__Task details__
What are the lines from the top of the entries through the one with "96C340 90 285"? Write them out exactly, with no pictures.
Top of Data to use
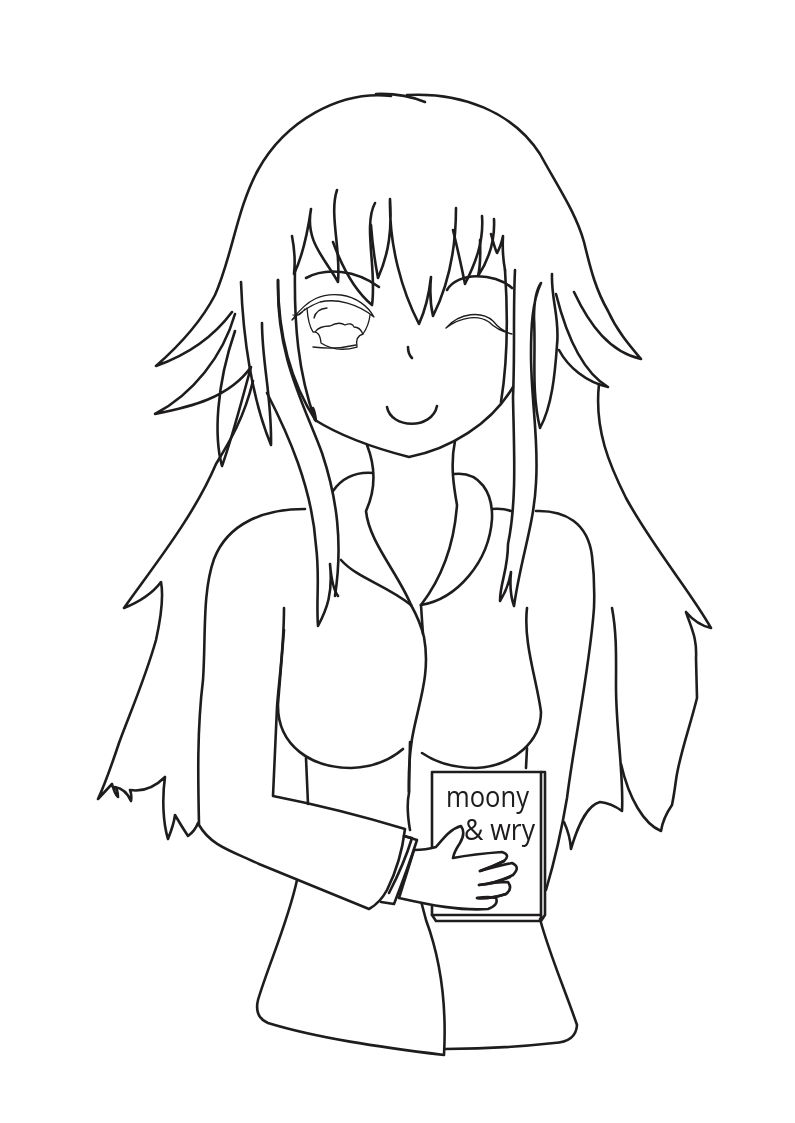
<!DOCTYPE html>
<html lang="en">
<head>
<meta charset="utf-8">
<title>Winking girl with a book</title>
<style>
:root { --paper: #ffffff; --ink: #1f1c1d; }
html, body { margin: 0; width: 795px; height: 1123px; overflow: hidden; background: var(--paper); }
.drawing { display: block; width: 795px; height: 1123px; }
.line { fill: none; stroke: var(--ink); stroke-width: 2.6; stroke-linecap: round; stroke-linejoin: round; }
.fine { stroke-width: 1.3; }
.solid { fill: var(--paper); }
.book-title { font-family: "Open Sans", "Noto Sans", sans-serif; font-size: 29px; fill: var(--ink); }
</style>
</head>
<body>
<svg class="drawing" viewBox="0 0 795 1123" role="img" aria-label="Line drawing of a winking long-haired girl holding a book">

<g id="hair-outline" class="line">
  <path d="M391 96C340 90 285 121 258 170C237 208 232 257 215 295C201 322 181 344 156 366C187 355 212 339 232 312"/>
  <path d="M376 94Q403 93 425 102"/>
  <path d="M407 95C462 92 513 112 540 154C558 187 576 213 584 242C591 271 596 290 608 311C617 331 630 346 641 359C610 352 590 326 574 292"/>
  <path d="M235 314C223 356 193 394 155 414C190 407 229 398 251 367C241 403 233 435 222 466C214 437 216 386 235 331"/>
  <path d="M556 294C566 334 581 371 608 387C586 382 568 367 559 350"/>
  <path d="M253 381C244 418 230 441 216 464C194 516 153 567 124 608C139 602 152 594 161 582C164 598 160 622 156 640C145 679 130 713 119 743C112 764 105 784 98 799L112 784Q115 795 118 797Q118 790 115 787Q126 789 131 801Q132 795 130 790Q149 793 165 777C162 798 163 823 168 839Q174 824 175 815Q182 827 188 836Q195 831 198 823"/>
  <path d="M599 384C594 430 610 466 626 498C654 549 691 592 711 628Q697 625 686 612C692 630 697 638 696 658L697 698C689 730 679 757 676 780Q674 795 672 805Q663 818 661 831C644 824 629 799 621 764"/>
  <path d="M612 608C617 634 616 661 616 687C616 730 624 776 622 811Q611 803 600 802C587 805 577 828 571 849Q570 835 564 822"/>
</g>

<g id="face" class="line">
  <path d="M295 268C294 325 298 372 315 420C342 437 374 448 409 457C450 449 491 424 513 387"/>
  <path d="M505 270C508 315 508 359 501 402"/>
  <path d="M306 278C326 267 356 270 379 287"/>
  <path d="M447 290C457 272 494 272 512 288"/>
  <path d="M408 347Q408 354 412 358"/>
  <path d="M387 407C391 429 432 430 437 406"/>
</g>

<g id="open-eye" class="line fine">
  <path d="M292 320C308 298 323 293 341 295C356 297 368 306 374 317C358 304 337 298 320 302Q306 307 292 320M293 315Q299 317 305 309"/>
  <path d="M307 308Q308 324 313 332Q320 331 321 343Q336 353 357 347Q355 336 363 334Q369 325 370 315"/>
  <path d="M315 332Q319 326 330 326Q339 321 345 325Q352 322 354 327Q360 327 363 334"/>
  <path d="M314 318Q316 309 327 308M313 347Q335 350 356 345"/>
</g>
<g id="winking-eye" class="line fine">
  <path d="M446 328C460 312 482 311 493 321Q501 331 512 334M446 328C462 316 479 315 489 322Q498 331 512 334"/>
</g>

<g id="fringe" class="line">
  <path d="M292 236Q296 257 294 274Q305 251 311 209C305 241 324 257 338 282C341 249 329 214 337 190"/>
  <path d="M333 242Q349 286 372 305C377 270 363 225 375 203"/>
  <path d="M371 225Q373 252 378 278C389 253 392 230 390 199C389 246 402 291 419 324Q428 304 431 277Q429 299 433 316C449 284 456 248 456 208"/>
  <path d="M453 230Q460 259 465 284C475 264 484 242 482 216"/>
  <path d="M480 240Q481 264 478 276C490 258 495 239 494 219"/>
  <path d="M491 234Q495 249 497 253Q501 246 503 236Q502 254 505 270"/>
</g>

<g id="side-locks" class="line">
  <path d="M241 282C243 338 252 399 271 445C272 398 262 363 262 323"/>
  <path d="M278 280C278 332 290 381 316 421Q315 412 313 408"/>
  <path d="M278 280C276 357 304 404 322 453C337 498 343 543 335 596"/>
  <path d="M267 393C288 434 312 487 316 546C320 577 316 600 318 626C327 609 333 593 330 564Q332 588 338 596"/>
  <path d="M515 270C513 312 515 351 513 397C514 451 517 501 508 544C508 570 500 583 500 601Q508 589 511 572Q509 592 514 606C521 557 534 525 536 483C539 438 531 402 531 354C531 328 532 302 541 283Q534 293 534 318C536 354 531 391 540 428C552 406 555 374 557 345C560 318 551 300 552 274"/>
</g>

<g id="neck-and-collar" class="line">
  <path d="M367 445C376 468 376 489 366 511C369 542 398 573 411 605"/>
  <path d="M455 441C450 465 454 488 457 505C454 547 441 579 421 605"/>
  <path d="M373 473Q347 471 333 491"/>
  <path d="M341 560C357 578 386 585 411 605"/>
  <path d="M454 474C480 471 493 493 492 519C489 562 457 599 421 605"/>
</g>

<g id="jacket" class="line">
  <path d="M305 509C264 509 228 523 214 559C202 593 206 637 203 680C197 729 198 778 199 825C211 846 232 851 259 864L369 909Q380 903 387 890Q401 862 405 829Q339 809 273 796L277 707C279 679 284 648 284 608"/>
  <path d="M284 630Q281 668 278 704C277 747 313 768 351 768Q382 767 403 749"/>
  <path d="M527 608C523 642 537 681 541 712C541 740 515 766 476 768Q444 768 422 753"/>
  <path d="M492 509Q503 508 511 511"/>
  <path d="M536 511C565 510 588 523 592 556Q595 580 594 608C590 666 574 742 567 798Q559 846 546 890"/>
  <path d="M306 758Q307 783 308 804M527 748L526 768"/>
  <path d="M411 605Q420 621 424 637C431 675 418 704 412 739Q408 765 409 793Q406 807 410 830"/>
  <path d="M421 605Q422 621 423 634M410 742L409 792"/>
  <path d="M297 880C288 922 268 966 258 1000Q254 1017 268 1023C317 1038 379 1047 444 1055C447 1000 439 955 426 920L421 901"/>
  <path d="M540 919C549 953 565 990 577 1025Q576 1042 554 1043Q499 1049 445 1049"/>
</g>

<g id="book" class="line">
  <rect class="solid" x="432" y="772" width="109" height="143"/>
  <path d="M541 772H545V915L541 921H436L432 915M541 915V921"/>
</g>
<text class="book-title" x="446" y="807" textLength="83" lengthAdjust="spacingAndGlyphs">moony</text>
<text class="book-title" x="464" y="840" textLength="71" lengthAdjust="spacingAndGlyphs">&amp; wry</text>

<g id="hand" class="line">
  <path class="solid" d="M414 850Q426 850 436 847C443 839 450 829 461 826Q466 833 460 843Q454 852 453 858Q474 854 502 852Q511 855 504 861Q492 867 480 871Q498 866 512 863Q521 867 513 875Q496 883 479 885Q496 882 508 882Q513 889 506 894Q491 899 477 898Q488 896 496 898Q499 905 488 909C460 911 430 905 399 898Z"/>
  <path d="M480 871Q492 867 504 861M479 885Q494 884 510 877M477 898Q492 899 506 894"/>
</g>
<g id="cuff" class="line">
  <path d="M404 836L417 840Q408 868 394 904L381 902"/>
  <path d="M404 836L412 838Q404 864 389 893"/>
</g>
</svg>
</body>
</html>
Bottom of Data to use
__Written solution__
<!DOCTYPE html>
<html lang="en">
<head>
<meta charset="utf-8">
<title>Winking girl with a book</title>
<style>
:root { --paper: #ffffff; --ink: #1f1c1d; }
html, body { margin: 0; width: 795px; height: 1123px; overflow: hidden; background: var(--paper); }
.drawing { display: block; width: 795px; height: 1123px; }
.line { fill: none; stroke: var(--ink); stroke-width: 2.6; stroke-linecap: round; stroke-linejoin: round; }
.fine { stroke-width: 1.3; }
.solid { fill: var(--paper); }
.book-title { font-family: "Open Sans", "Noto Sans", sans-serif; font-size: 29px; fill: var(--ink); }
</style>
</head>
<body>
<svg class="drawing" viewBox="0 0 795 1123" role="img" aria-label="Line drawing of a winking long-haired girl holding a book">

<g id="hair-outline" class="line">
  <path d="M391 96C340 90 285 121 258 170C237 208 232 257 215 295C201 322 181 344 156 366C187 355 212 339 232 312"/>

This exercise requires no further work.